On Sun, Aug 19, 2012 at 7:01 AM, Lennart Regebro <rege...@gmail.com> wrote: > On Sun, Aug 19, 2012 at 10:30 AM, Jens Vagelpohl <j...@dataflake.org> wrote: >> >> On Aug 19, 2012, at 10:17 , Lennart Regebro <rege...@gmail.com> wrote: >> >>>> And since it becomes ever easier to accept code from unknown sources (e.g. >>>> pull requests) legal code ownership becomes an issue again. >>> >>> And that returns me to my first question: Is it really legally >>> different for a contributor to accept a pull request from a >>> non-contributor compared with a contributor merging a patch from a >>> non-contributor? >> >> Legally, both are disallowed unless there's some proof (written statement >> etc) from the code author that he assigns ownership of the patch or the >> contents of that pull request to the contributor who is doing the checkin. >> >> In the past we haven't done a good job of enforcing this clear ownership >> assignment chain. There are always code patches from non-contributors in the >> bug tracker that may make it into the code base with the help of a >> contributor.
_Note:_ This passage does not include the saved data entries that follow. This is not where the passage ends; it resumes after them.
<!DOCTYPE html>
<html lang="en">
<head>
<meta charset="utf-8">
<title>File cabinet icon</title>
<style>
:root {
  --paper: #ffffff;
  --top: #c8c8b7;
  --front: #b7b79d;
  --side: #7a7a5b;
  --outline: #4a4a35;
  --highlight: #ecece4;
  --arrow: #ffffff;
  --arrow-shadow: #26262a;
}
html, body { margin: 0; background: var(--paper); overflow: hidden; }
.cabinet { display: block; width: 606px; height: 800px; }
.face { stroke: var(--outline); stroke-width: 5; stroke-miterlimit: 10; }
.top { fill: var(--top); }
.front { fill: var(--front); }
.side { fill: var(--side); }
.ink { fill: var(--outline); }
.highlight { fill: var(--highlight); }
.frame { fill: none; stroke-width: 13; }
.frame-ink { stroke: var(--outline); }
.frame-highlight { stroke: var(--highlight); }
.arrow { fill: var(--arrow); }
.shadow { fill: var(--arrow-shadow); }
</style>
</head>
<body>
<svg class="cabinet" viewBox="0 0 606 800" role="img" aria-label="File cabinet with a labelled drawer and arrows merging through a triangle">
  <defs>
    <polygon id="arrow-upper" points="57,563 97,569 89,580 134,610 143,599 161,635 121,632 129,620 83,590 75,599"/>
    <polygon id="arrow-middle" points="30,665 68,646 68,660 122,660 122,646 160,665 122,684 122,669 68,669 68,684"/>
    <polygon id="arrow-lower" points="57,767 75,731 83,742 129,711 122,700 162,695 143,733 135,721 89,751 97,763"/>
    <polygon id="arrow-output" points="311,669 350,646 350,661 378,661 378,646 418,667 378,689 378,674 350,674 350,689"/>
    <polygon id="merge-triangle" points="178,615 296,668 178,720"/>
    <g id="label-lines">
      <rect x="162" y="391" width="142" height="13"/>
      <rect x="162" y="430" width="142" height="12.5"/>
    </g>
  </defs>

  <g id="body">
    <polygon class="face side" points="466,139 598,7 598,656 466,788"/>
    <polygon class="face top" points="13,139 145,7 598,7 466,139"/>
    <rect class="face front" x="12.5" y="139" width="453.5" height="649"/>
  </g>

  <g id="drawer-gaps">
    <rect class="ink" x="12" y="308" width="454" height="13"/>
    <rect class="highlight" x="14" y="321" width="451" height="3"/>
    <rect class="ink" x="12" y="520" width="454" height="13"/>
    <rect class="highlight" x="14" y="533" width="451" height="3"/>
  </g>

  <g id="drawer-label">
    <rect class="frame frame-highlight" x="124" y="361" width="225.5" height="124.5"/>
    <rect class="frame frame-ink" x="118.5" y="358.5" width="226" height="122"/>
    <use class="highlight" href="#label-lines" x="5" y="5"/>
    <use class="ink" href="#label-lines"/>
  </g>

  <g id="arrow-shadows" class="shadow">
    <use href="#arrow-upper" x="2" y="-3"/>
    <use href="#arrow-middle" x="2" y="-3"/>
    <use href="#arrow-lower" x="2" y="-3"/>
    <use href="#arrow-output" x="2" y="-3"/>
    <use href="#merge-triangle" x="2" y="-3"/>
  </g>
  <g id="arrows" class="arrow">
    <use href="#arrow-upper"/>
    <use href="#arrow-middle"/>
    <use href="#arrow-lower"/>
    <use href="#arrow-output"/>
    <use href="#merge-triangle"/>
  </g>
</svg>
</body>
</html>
There's a grey area: Is the act of submitting a patch into the >> Zope bug tracker enough to signal "I am giving you ownership of this code"? >> I am not sure. >> >> GitHub makes this pulling in of "outside" code even easier. I'm afraid it >> will become even harder to really maintain this chain of custody. > > This is then, IMO a problem that we should fix. What you are in fact > saying is that the current system are violating people's copyright > everytime we merge a non-contributors patch. It is unfeasible to not > merge peoples patches, and I think it is also a big problem that the > way the ownership of the code works now inhibits the increased > simplicity of making and merging fixes for non-core contributors. > > In other words, we have had an ownership situation which is terrible, > and nobody seems to have realized this until now. Well, now we know. > > As such, the discussion must now shift from "don't do this" to "how do > we do this". Poeple want to contribute and we should not say "don't do > that", we have to figure out *how* to make it possible to do that, and > pretty pronto as well.
IANAL and I'm not even very interested in this discussion, however, I thought I should point out how the pylons project handles this. (Apologies, of someone beat me to it and I didn't see it) I think their solution is rather ingenious. IIUC, their repositories have CONTRIBUTORS.txt files: https://github.com/Pylons/pyramid/blob/master/CONTRIBUTORS.txt Committing your name to this file constitutes signing the contributor's agreement. A pull request from a new contributor would presumably have to contain an update to this file. Because pull requests are not just patches but retain commit history, there is a record that a person with a github (or bitbucket, my current preference) account made the update. Jim -- Jim Fulton http://www.linkedin.com/in/jimfulton Jerky is better than bacon! http://zo.pe/Kqm _______________________________________________ Zope-Dev maillist - Zope-Dev@zope.org https://mail.zope.org/mailman/listinfo/zope-dev ** No cross posts or HTML encoding! ** (Related lists - https://mail.zope.org/mailman/listinfo/zope-announce https://mail.zope.org/mailman/listinfo/zope )